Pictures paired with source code
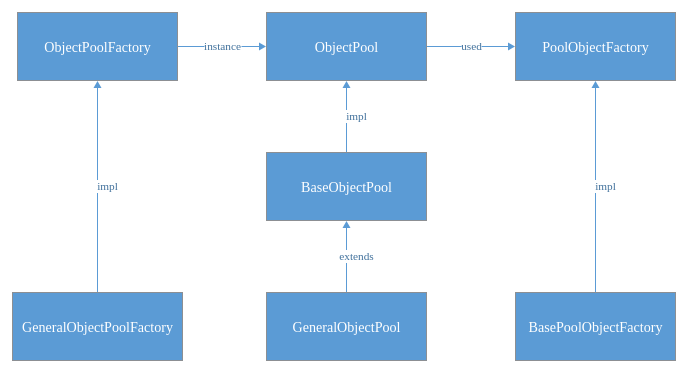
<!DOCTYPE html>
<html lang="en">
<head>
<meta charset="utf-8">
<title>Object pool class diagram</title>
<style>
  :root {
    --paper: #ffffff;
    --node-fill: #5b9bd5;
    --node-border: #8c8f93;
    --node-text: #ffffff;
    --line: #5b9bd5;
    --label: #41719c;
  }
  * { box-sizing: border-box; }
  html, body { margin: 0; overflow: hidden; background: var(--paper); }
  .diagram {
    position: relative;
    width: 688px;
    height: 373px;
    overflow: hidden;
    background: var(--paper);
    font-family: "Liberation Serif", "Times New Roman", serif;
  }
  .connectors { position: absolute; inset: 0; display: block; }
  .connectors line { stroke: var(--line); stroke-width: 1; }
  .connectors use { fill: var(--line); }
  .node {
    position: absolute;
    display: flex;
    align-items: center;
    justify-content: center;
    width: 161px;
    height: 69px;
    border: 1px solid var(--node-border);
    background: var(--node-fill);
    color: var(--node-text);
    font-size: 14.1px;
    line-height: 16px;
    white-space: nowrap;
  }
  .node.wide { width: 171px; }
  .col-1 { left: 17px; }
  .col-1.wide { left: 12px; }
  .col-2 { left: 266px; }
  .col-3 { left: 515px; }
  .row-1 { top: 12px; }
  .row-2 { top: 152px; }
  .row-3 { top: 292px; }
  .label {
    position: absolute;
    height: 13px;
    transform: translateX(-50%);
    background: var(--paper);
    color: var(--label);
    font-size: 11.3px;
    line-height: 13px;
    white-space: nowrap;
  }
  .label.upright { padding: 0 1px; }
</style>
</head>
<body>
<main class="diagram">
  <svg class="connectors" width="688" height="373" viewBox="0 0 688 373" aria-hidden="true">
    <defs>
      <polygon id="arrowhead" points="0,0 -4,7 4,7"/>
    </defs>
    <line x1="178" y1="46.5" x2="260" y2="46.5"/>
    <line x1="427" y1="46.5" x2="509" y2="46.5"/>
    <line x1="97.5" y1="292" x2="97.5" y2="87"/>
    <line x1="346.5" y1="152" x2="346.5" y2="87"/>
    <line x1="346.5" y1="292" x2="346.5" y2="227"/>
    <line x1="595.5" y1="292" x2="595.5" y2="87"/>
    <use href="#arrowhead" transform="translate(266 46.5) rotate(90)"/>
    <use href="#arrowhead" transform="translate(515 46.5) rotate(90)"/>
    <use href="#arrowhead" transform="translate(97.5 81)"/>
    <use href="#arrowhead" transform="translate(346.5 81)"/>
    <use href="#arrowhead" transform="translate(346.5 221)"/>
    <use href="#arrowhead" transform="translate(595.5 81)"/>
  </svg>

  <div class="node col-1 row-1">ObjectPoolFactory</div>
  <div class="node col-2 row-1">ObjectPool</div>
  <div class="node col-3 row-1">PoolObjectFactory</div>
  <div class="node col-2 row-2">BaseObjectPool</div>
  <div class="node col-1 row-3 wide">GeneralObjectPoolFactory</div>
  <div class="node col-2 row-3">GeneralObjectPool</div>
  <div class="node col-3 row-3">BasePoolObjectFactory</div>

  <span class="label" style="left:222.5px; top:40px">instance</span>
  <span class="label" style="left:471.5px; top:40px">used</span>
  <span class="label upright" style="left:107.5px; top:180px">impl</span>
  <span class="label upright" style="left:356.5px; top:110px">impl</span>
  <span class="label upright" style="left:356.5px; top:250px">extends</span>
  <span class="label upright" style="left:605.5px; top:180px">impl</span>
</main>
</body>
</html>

--

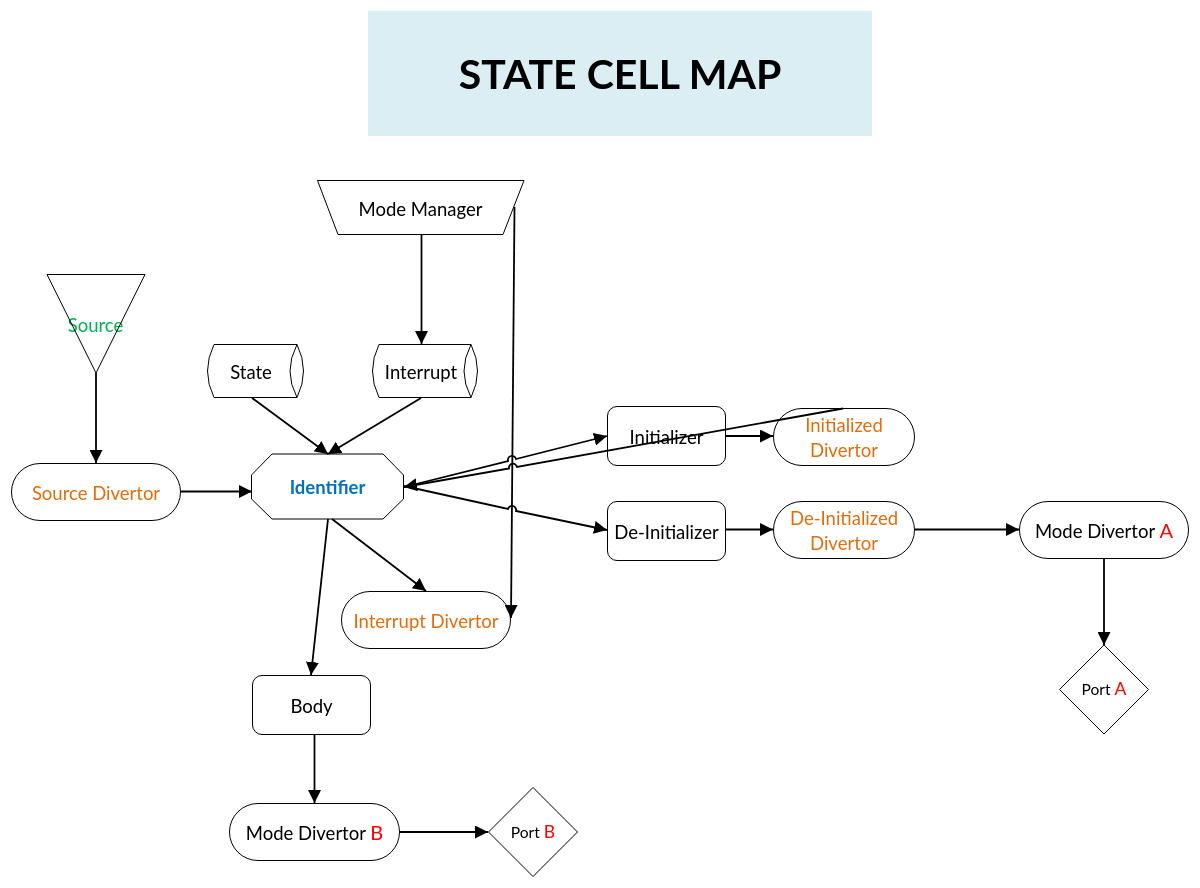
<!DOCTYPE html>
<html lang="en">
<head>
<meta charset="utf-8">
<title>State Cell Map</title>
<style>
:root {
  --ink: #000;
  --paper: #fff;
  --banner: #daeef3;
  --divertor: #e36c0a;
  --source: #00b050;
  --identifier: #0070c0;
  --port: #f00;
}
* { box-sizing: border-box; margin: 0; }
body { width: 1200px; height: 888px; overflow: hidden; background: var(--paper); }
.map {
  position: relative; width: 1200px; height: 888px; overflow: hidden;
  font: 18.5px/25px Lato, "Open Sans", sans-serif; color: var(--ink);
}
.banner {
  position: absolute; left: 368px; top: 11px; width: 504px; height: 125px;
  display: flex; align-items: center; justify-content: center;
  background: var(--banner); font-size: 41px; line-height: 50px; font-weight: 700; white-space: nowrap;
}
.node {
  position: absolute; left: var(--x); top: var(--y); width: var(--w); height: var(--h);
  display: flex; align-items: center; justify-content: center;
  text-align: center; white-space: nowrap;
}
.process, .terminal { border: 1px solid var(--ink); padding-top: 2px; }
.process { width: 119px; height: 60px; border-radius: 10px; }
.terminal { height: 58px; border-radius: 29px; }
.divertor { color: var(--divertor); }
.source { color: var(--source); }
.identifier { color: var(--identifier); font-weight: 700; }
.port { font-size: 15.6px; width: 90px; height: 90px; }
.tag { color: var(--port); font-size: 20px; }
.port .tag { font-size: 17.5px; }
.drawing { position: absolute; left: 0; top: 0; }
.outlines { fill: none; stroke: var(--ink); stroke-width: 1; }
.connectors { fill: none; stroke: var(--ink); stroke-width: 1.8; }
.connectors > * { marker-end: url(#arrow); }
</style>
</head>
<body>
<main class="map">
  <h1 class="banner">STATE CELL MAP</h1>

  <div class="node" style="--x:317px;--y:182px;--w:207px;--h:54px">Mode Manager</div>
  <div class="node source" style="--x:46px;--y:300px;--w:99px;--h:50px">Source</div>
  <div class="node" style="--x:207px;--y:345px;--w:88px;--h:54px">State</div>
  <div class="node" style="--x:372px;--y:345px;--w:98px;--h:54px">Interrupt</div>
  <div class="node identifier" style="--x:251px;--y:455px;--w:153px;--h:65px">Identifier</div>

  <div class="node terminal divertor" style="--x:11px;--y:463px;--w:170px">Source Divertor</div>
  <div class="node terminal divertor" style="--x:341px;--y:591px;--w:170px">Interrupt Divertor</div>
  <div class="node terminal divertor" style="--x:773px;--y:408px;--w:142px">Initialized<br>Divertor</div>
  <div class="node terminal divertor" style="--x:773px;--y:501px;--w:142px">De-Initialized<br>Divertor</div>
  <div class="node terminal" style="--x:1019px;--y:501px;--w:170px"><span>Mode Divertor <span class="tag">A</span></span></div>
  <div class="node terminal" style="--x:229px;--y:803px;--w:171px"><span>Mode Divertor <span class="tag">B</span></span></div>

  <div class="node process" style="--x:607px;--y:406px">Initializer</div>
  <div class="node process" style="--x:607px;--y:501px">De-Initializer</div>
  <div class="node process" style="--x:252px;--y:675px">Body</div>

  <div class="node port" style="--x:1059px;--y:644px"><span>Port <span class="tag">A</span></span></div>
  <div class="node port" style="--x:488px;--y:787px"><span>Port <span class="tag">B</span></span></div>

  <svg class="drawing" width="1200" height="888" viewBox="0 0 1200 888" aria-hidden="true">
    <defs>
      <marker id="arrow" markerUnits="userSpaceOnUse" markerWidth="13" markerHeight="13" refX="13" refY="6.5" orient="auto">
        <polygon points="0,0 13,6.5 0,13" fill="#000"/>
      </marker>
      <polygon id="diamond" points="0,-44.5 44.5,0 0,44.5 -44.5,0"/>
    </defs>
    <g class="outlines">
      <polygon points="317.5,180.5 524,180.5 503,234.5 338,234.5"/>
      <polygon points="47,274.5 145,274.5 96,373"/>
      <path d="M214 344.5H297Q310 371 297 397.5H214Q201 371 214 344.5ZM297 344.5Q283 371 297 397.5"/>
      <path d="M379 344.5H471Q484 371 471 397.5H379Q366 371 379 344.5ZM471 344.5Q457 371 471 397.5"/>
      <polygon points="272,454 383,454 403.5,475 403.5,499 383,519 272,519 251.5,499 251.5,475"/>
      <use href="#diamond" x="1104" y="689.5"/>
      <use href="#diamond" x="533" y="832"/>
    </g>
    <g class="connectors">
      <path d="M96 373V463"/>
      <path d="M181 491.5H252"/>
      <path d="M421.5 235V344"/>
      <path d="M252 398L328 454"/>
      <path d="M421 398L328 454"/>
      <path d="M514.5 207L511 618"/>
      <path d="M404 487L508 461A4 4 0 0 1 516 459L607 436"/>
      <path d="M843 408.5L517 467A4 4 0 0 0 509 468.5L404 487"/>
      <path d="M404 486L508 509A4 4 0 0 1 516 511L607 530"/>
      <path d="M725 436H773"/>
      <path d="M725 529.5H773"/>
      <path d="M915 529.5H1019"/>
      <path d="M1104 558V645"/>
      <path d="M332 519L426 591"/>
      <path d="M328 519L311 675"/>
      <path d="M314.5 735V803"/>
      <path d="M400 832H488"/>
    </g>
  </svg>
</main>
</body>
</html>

==

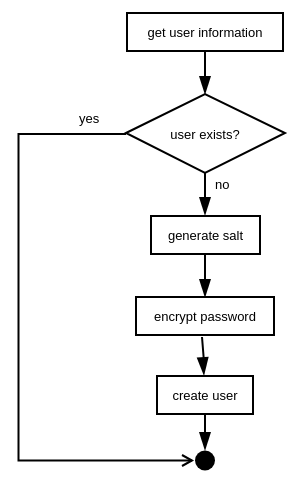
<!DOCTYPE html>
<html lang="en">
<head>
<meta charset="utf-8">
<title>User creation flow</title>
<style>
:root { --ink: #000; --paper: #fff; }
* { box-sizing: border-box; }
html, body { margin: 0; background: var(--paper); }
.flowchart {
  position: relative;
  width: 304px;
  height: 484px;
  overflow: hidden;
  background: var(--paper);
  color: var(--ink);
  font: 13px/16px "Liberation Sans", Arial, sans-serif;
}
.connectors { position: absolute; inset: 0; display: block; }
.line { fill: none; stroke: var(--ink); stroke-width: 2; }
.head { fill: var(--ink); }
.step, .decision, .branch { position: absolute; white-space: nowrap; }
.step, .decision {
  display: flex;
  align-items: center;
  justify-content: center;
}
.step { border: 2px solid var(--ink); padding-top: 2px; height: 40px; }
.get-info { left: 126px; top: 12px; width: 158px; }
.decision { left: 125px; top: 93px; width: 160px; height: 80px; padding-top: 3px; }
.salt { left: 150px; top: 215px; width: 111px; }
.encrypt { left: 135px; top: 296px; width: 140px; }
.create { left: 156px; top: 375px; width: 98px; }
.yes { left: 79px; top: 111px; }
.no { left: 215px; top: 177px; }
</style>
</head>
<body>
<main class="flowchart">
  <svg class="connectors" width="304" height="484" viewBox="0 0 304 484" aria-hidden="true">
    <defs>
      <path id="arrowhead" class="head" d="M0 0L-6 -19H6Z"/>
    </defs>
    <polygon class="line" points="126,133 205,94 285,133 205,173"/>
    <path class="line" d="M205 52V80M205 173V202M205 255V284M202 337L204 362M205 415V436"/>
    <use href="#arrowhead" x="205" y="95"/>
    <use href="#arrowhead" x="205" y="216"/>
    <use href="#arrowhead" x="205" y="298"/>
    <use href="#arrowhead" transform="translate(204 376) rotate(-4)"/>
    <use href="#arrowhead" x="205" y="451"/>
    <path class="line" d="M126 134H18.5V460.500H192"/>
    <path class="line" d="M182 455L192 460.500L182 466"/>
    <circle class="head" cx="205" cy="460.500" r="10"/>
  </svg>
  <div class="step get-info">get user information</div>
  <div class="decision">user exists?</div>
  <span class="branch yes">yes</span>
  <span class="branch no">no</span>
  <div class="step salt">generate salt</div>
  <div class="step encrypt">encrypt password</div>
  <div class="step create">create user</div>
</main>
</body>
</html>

• About this exercise
Please go line by line through the records above, copying each one that holds the string "paper".

• Written solution
    --paper: #ffffff;
  html, body { margin: 0; overflow: hidden; background: var(--paper); }
    background: var(--paper);
    background: var(--paper);
  --paper: #fff;
body { width: 1200px; height: 888px; overflow: hidden; background: var(--paper); }
:root { --ink: #000; --paper: #fff; }
html, body { margin: 0; background: var(--paper); }
  background: var(--paper);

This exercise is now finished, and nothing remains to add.